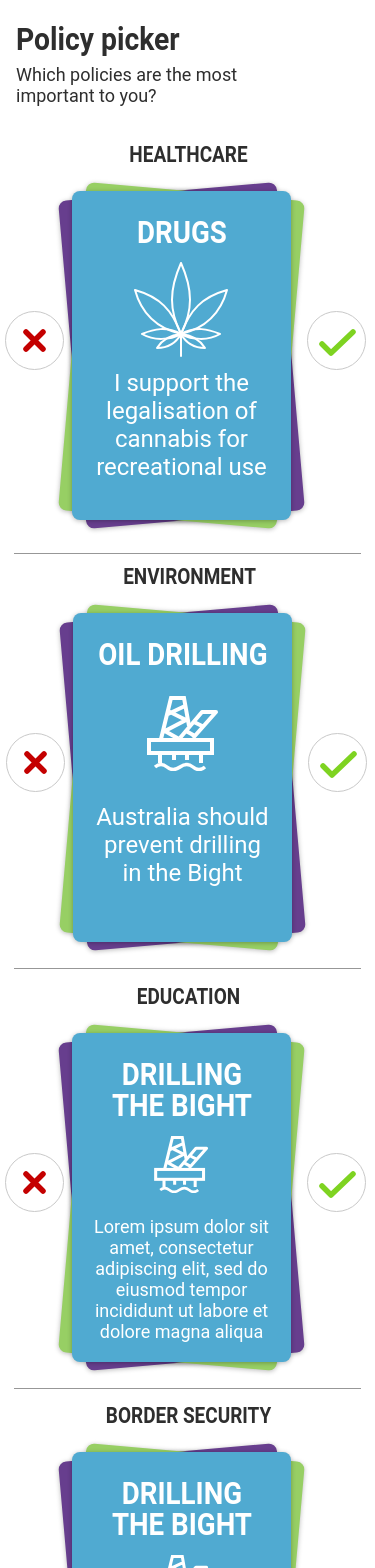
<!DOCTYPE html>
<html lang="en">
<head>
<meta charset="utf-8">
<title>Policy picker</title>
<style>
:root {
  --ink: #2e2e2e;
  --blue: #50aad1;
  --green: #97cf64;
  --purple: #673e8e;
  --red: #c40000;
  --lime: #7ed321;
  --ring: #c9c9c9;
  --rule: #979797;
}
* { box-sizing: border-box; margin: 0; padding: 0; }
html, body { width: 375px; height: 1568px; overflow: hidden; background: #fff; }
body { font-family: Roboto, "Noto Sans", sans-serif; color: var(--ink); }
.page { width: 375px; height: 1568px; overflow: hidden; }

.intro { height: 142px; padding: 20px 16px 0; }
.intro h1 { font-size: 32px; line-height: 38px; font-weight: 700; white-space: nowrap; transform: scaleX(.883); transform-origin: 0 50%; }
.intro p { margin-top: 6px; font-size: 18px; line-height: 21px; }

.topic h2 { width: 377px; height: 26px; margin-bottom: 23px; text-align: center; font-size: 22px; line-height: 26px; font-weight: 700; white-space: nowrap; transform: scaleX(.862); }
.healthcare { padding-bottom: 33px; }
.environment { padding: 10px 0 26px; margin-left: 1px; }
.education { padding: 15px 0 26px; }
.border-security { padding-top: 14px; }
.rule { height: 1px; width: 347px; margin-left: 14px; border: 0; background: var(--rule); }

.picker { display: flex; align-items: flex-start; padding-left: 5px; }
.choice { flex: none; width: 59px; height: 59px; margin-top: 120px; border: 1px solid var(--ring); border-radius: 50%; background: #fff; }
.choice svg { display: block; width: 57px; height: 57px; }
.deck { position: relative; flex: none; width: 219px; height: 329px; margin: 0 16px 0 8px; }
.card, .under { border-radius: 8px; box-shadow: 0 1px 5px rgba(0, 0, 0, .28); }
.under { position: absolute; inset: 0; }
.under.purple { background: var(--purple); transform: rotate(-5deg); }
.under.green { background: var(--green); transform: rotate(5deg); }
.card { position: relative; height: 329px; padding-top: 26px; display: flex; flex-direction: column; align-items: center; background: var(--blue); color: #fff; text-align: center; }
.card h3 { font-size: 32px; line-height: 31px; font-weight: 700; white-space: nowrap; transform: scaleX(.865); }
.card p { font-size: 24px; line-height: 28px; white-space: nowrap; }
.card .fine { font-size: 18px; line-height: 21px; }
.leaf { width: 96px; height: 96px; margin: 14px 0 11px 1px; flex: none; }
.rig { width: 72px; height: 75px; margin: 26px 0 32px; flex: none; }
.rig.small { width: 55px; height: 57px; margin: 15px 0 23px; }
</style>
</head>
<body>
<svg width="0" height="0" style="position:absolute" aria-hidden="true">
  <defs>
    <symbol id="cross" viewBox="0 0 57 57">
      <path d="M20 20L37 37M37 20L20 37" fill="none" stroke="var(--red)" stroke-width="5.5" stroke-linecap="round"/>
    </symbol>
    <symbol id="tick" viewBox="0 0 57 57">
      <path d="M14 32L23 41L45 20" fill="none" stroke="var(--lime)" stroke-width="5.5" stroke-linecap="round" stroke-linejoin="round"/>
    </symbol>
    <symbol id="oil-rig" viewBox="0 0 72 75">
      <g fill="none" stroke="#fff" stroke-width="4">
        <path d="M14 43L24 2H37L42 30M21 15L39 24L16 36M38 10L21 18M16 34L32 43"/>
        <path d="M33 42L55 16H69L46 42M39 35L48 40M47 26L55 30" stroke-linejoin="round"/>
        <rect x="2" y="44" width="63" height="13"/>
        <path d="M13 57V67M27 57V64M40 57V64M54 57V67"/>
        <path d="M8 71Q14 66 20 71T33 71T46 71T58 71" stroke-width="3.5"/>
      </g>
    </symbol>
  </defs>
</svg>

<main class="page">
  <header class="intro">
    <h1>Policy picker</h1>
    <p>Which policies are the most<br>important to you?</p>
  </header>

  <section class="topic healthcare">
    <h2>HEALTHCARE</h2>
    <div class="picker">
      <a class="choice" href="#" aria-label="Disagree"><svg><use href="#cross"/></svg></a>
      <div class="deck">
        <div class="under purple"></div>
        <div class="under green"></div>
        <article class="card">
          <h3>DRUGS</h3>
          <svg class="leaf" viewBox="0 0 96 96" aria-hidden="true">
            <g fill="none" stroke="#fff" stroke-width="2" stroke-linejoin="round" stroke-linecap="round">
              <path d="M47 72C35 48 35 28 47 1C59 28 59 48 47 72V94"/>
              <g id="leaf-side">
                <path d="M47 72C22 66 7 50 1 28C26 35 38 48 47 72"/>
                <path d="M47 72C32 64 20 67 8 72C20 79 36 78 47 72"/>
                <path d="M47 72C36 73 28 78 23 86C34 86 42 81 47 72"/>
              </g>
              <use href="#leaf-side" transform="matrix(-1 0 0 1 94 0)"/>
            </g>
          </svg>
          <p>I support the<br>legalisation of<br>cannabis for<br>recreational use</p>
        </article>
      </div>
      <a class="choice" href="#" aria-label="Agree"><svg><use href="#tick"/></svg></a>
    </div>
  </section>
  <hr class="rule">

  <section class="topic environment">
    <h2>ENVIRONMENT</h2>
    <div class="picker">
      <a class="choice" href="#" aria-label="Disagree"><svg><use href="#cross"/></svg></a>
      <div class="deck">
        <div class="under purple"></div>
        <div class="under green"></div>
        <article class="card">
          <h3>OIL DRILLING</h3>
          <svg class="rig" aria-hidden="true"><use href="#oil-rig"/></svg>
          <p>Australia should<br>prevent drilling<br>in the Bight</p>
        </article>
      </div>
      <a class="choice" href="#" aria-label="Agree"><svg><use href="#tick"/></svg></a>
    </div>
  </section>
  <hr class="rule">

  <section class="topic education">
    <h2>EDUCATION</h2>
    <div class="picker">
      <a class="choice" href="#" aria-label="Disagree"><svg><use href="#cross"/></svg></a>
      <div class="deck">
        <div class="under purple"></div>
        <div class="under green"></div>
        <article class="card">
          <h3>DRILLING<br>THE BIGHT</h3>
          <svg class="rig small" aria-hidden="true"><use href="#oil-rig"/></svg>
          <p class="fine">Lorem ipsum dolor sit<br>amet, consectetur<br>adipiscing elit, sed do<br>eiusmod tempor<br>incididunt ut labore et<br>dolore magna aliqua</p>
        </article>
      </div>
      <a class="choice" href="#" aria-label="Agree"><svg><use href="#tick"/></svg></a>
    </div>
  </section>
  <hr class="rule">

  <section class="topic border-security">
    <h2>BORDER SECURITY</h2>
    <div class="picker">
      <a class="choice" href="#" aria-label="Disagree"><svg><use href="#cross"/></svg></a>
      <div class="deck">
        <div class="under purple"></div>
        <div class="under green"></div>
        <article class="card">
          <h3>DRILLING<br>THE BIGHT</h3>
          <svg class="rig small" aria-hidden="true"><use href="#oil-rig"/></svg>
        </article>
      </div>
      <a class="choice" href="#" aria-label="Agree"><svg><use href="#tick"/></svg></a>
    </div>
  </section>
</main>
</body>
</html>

************

PROMPT: Reproduce every entry word for word, but skip any pictures.

EXERCISE RESPONSE:
<!DOCTYPE html>
<html lang="en">
<head>
<meta charset="utf-8">
<title>Policy picker</title>
<style>
:root {
  --ink: #2e2e2e;
  --blue: #50aad1;
  --green: #97cf64;
  --purple: #673e8e;
  --red: #c40000;
  --lime: #7ed321;
  --ring: #c9c9c9;
  --rule: #979797;
}
* { box-sizing: border-box; margin: 0; padding: 0; }
html, body { width: 375px; height: 1568px; overflow: hidden; background: #fff; }
body { font-family: Roboto, "Noto Sans", sans-serif; color: var(--ink); }
.page { width: 375px; height: 1568px; overflow: hidden; }

.intro { height: 142px; padding: 20px 16px 0; }
.intro h1 { font-size: 32px; line-height: 38px; font-weight: 700; white-space: nowrap; transform: scaleX(.883); transform-origin: 0 50%; }
.intro p { margin-top: 6px; font-size: 18px; line-height: 21px; }

.topic h2 { width: 377px; height: 26px; margin-bottom: 23px; text-align: center; font-size: 22px; line-height: 26px; font-weight: 700; white-space: nowrap; transform: scaleX(.862); }
.healthcare { padding-bottom: 33px; }
.environment { padding: 10px 0 26px; margin-left: 1px; }
.education { padding: 15px 0 26px; }
.border-security { padding-top: 14px; }
.rule { height: 1px; width: 347px; margin-left: 14px; border: 0; background: var(--rule); }

.picker { display: flex; align-items: flex-start; padding-left: 5px; }
.choice { flex: none; width: 59px; height: 59px; margin-top: 120px; border: 1px solid var(--ring); border-radius: 50%; background: #fff; }
.choice svg { display: block; width: 57px; height: 57px; }
.deck { position: relative; flex: none; width: 219px; height: 329px; margin: 0 16px 0 8px; }
.card, .under { border-radius: 8px; box-shadow: 0 1px 5px rgba(0, 0, 0, .28); }
.under { position: absolute; inset: 0; }
.under.purple { background: var(--purple); transform: rotate(-5deg); }
.under.green { background: var(--green); transform: rotate(5deg); }
.card { position: relative; height: 329px; padding-top: 26px; display: flex; flex-direction: column; align-items: center; background: var(--blue); color: #fff; text-align: center; }
.card h3 { font-size: 32px; line-height: 31px; font-weight: 700; white-space: nowrap; transform: scaleX(.865); }
.card p { font-size: 24px; line-height: 28px; white-space: nowrap; }
.card .fine { font-size: 18px; line-height: 21px; }
.leaf { width: 96px; height: 96px; margin: 14px 0 11px 1px; flex: none; }
.rig { width: 72px; height: 75px; margin: 26px 0 32px; flex: none; }
.rig.small { width: 55px; height: 57px; margin: 15px 0 23px; }
</style>
</head>
<body>
<svg width="0" height="0" style="position:absolute" aria-hidden="true">
  <defs>
    <symbol id="cross" viewBox="0 0 57 57">
      <path d="M20 20L37 37M37 20L20 37" fill="none" stroke="var(--red)" stroke-width="5.5" stroke-linecap="round"/>
    </symbol>
    <symbol id="tick" viewBox="0 0 57 57">
      <path d="M14 32L23 41L45 20" fill="none" stroke="var(--lime)" stroke-width="5.5" stroke-linecap="round" stroke-linejoin="round"/>
    </symbol>
    <symbol id="oil-rig" viewBox="0 0 72 75">
      <g fill="none" stroke="#fff" stroke-width="4">
        <path d="M14 43L24 2H37L42 30M21 15L39 24L16 36M38 10L21 18M16 34L32 43"/>
        <path d="M33 42L55 16H69L46 42M39 35L48 40M47 26L55 30" stroke-linejoin="round"/>
        <rect x="2" y="44" width="63" height="13"/>
        <path d="M13 57V67M27 57V64M40 57V64M54 57V67"/>
        <path d="M8 71Q14 66 20 71T33 71T46 71T58 71" stroke-width="3.5"/>
      </g>
    </symbol>
  </defs>
</svg>

<main class="page">
  <header class="intro">
    <h1>Policy picker</h1>
    <p>Which policies are the most<br>important to you?</p>
  </header>

  <section class="topic healthcare">
    <h2>HEALTHCARE</h2>
    <div class="picker">
      <a class="choice" href="#" aria-label="Disagree"><svg><use href="#cross"/></svg></a>
      <div class="deck">
        <div class="under purple"></div>
        <div class="under green"></div>
        <article class="card">
          <h3>DRUGS</h3>
          <svg class="leaf" viewBox="0 0 96 96" aria-hidden="true">
            <g fill="none" stroke="#fff" stroke-width="2" stroke-linejoin="round" stroke-linecap="round">
              <path d="M47 72C35 48 35 28 47 1C59 28 59 48 47 72V94"/>
              <g id="leaf-side">
                <path d="M47 72C22 66 7 50 1 28C26 35 38 48 47 72"/>
                <path d="M47 72C32 64 20 67 8 72C20 79 36 78 47 72"/>
                <path d="M47 72C36 73 28 78 23 86C34 86 42 81 47 72"/>
              </g>
              <use href="#leaf-side" transform="matrix(-1 0 0 1 94 0)"/>
            </g>
          </svg>
          <p>I support the<br>legalisation of<br>cannabis for<br>recreational use</p>
        </article>
      </div>
      <a class="choice" href="#" aria-label="Agree"><svg><use href="#tick"/></svg></a>
    </div>
  </section>
  <hr class="rule">

  <section class="topic environment">
    <h2>ENVIRONMENT</h2>
    <div class="picker">
      <a class="choice" href="#" aria-label="Disagree"><svg><use href="#cross"/></svg></a>
      <div class="deck">
        <div class="under purple"></div>
        <div class="under green"></div>
        <article class="card">
          <h3>OIL DRILLING</h3>
          <svg class="rig" aria-hidden="true"><use href="#oil-rig"/></svg>
          <p>Australia should<br>prevent drilling<br>in the Bight</p>
        </article>
      </div>
      <a class="choice" href="#" aria-label="Agree"><svg><use href="#tick"/></svg></a>
    </div>
  </section>
  <hr class="rule">

  <section class="topic education">
    <h2>EDUCATION</h2>
    <div class="picker">
      <a class="choice" href="#" aria-label="Disagree"><svg><use href="#cross"/></svg></a>
      <div class="deck">
        <div class="under purple"></div>
        <div class="under green"></div>
        <article class="card">
          <h3>DRILLING<br>THE BIGHT</h3>
          <svg class="rig small" aria-hidden="true"><use href="#oil-rig"/></svg>
          <p class="fine">Lorem ipsum dolor sit<br>amet, consectetur<br>adipiscing elit, sed do<br>eiusmod tempor<br>incididunt ut labore et<br>dolore magna aliqua</p>
        </article>
      </div>
      <a class="choice" href="#" aria-label="Agree"><svg><use href="#tick"/></svg></a>
    </div>
  </section>
  <hr class="rule">

  <section class="topic border-security">
    <h2>BORDER SECURITY</h2>
    <div class="picker">
      <a class="choice" href="#" aria-label="Disagree"><svg><use href="#cross"/></svg></a>
      <div class="deck">
        <div class="under purple"></div>
        <div class="under green"></div>
        <article class="card">
          <h3>DRILLING<br>THE BIGHT</h3>
          <svg class="rig small" aria-hidden="true"><use href="#oil-rig"/></svg>
        </article>
      </div>
      <a class="choice" href="#" aria-label="Agree"><svg><use href="#tick"/></svg></a>
    </div>
  </section>
</main>
</body>
</html>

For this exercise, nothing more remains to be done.